Scan the records for lines with the word "span", and copy every such line.

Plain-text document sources
*** Block opens ***

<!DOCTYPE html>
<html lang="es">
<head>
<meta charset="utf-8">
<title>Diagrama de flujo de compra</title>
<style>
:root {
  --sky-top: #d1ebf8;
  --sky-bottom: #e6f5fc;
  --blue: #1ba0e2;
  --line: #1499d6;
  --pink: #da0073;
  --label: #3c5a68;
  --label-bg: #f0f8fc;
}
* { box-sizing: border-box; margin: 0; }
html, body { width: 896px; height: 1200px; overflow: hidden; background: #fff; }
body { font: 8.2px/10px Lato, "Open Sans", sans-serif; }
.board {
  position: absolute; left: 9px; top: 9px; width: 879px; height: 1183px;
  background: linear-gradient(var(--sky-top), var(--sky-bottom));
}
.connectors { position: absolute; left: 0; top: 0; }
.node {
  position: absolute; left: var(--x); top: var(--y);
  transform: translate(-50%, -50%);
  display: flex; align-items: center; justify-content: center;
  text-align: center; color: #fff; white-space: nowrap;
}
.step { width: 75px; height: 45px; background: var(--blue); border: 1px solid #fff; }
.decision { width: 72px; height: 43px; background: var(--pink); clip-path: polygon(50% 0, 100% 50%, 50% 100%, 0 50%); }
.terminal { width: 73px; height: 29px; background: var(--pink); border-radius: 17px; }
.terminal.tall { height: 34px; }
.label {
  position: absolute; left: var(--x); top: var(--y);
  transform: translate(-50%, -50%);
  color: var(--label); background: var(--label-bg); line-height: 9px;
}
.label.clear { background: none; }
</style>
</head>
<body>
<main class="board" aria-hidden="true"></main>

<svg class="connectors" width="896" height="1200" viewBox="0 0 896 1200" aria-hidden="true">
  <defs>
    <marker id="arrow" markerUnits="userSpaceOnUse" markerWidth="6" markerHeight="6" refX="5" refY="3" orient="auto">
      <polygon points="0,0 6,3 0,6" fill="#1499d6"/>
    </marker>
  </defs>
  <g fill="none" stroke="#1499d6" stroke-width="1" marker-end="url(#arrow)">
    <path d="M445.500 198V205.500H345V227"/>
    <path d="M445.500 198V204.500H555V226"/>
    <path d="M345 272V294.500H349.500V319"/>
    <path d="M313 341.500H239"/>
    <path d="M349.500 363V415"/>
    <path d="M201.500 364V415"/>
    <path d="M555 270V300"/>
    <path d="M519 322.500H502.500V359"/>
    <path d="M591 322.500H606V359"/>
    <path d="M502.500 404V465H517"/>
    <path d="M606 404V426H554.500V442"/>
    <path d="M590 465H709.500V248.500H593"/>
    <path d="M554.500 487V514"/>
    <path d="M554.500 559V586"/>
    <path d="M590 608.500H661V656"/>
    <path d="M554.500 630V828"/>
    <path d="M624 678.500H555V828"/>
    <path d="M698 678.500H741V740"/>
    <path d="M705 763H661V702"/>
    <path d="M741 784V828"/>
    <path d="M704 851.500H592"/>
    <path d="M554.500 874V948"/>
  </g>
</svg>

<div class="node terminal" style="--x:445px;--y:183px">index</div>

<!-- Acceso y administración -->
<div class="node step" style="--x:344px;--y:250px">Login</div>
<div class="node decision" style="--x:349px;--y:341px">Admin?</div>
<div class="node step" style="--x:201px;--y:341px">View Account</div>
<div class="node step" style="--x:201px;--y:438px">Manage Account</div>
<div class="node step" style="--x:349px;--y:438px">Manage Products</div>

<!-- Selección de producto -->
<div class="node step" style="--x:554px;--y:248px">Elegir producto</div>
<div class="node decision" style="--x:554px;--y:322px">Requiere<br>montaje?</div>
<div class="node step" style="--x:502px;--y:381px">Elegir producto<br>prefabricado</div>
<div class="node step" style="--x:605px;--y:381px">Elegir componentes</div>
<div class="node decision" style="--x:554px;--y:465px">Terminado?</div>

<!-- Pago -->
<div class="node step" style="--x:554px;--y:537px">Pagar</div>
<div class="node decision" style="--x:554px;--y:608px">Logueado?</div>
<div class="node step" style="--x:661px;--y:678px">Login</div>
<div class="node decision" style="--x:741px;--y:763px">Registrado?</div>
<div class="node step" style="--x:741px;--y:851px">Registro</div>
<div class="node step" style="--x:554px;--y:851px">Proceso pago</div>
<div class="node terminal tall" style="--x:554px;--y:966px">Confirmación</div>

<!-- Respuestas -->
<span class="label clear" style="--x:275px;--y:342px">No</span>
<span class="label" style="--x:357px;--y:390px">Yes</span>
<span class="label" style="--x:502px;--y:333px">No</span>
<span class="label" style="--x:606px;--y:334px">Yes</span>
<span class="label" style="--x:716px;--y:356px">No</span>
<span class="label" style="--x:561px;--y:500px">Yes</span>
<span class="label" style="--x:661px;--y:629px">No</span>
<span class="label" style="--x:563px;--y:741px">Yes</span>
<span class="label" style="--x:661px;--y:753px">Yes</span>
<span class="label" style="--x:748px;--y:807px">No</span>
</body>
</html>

*** Block closes ***

— Solution —
<span class="label clear" style="--x:275px;--y:342px">No</span>
<span class="label" style="--x:357px;--y:390px">Yes</span>
<span class="label" style="--x:502px;--y:333px">No</span>
<span class="label" style="--x:606px;--y:334px">Yes</span>
<span class="label" style="--x:716px;--y:356px">No</span>
<span class="label" style="--x:561px;--y:500px">Yes</span>
<span class="label" style="--x:661px;--y:629px">No</span>
<span class="label" style="--x:563px;--y:741px">Yes</span>
<span class="label" style="--x:661px;--y:753px">Yes</span>
<span class="label" style="--x:748px;--y:807px">No</span>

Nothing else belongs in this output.